- [Assignment]: Could you filter the records below and keep only the lines with the word "bend"?

-=-=-=-=-

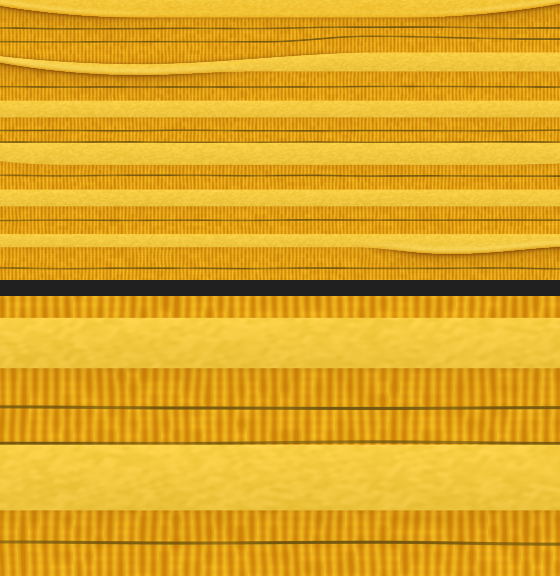
Top: the whole. Bottom: its middle third, enlarged.
A WebGL 2 fragment shader for this pattern:

```glsl
#version 300 es
precision highp float;
// Golden ribbed cloth crossed by six smooth satin bands, some lifted into curved folds, with thin dark threads.
uniform vec2 u_resolution;
out vec4 fragColor;

const float RIBS = 154.0;        // ribs across the canvas
const float UNIT = 1.0 / 384.0;  // fine step of height for the layout
const vec3 SATIN = vec3(0.95, 0.79, 0.26);
const vec3 GOLD = vec3(0.95, 0.73, 0.13);
const vec3 AMBER = vec3(0.83, 0.53, 0.03);
const vec3 SHADE = vec3(0.54, 0.31, 0.03);
const vec3 THREAD = vec3(0.40, 0.31, 0.06);
const vec3 SHEEN = vec3(1.0, 0.89, 0.42);

// Resting edges of the bands and threads, measured downwards in UNITs
const float BAND_TOP[6] = float[6](-9.0, 72.0, 138.0, 196.0, 260.0, 321.0);
const float BAND_END[6] = float[6](24.0, 98.0, 161.0, 226.0, 283.0, 339.0);
const float THREAD_Y[8] = float[8](39.0, 57.0, 119.0, 179.0, 195.0, 241.0, 302.0, 368.0);

struct Band { float top; float end; float lift; };

float hash(vec2 p) {
    vec3 q = fract(p.xyx * 0.1031);
    q += dot(q, q.yzx + 33.33);
    return fract((q.x + q.y) * q.z);
}

float noise(vec2 p) {
    vec2 i = floor(p), f = fract(p);
    f = f * f * (3.0 - 2.0 * f);
    return mix(mix(hash(i), hash(i + vec2(1, 0)), f.x),
               mix(hash(i + vec2(0, 1)), hash(i + vec2(1, 1)), f.x), f.y);
}

// Parabola that falls from 1 to 0 over the given width
float ease(float x, float width) {
    float t = clamp(1.0 - x / width, 0.0, 1.0);
    return t * t;
}

// Edges and lift of one band at position x
Band bandAt(int i, float x) {
    Band b = Band(BAND_TOP[i], BAND_END[i], 0.0);
    if (i == 0) {
        b.end -= 16.0 * ease(x, 0.25) + 19.0 * ease(1.0 - x, 0.28);
        b.lift = 0.35 + 0.65 * max(1.0 - smoothstep(0.1, 0.35, x), smoothstep(0.7, 0.9, x));
    } else if (i == 1) {
        float dip = ease(x, 0.25);
        b.top += 16.0 * (1.0 - smoothstep(0.25, 0.68, x)) - 11.0 * dip;
        b.end += 5.0 * (1.0 - smoothstep(0.25, 0.45, x)) - 17.0 * dip;
        b.lift = 1.0 - smoothstep(0.25, 0.55, x);
    } else if (i == 3) {
        b.end -= 5.0 * ease(x, 0.12) + 2.0 * ease(1.0 - x, 0.12);
    } else if (i == 5) {
        b.end += 9.0 * smoothstep(0.63, 0.79, x) - 10.0 * smoothstep(0.82, 1.03, x);
        b.lift = smoothstep(0.6, 0.76, x);
    }
    b.top *= UNIT;
    b.end *= UNIT;
    return b;
}

// Vertical ribs with uneven brightness and worn spots
vec3 ribbedCloth(vec2 p) {
    float x = p.x * RIBS + 0.25 * (noise(vec2(p.x * 40.0, p.y * 24.0)) - 0.5);
    float ridge = 0.5 + 0.5 * cos(6.28318 * x);
    float wear = noise(vec2(floor(x) * 3.7, p.y * 70.0));
    vec3 cloth = mix(AMBER, GOLD, clamp(ridge * 0.85 + 0.4 * (wear - 0.35), 0.0, 1.0));
    float rows = 0.5 + 0.5 * cos(6.28318 * p.y * 96.0);
    return cloth * (0.98 + 0.04 * rows * wear);
}

// Satin with a fine slanted grain, a bright crest and a dark rim where lifted
vec3 satin(vec2 p, Band b, float tint) {
    float t = clamp((p.y - b.top) / (b.end - b.top), 0.0, 1.0);
    float grain = noise(vec2(p.x * 210.0 + p.y * 90.0, p.y * 170.0 - p.x * 60.0)) - 0.5;
    vec3 c = mix(SATIN * (1.03 - 0.06 * t), GOLD, tint * t);
    c += grain * vec3(0.05, 0.055, 0.08);
    float offset = (p.y - b.end + 6.0 * UNIT) / (4.0 * UNIT);
    c = mix(c, SHEEN, 0.5 * exp(-offset * offset) * b.lift);
    float rim = exp(-max(b.end - p.y, 0.0) / (2.0 * UNIT));
    return mix(c, AMBER, 0.6 * rim * b.lift);
}

void main() {
    vec2 p = gl_FragCoord.xy / u_resolution;
    p.y = 1.0 - p.y; // measured downwards
    float soft = 0.7 / u_resolution.y;
    vec3 color = ribbedCloth(p);

    // Thin threads, two of them drifting upwards on the right
    for (int i = 0; i < 8; i++) {
        float drift = i == 1 ? 7.0 : (i == 0 ? 2.0 : 0.0);
        float y = THREAD_Y[i] - drift * smoothstep(0.48, 0.65, p.x) * (1.0 - 0.5 * smoothstep(0.7, 0.95, p.x));
        y += 1.2 * (noise(vec2(p.x * 9.0, float(i) * 7.0)) - 0.5);
        float line = 1.0 - smoothstep(0.4 * UNIT, 0.6 * UNIT + 1.3 * soft, abs(p.y - y * UNIT));
        float strength = 0.55 + 0.35 * noise(vec2(p.x * 30.0, float(i) * 5.0));
        color = mix(color, THREAD, line * strength);
    }

    // Bands, each with a shadow below and a crease above
    for (int i = 0; i < 6; i++) {
        Band b = bandAt(i, p.x);
        float below = max(p.y - b.end, 0.0), above = max(b.top - p.y, 0.0);
        float shadow = b.lift * (0.75 * exp(-below / (3.0 * UNIT)) + 0.3 * exp(-below / (13.0 * UNIT)));
        shadow = max(shadow, 0.14 * exp(-below / (5.0 * UNIT))) * step(b.end, p.y);
        float bend = i == 1 ? 1.0 - smoothstep(0.55, 0.7, p.x) : 0.0;
        shadow += 0.6 * bend * exp(-above / (2.0 * UNIT)) * step(p.y, b.top);
        color = mix(color, SHADE, min(shadow, 0.9));
        float cover = smoothstep(-soft, soft, p.y - b.top) * smoothstep(-soft, soft, b.end - p.y);
        color = mix(color, satin(p, b, i == 0 ? 0.75 : 0.15), cover);
    }
    fragColor = vec4(clamp(color, 0.0, 1.0), 1.0);
}
```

-=-=-=-=-

- [Exercise answer]:
        float bend = i == 1 ? 1.0 - smoothstep(0.55, 0.7, p.x) : 0.0;
        shadow += 0.6 * bend * exp(-above / (2.0 * UNIT)) * step(p.y, b.top);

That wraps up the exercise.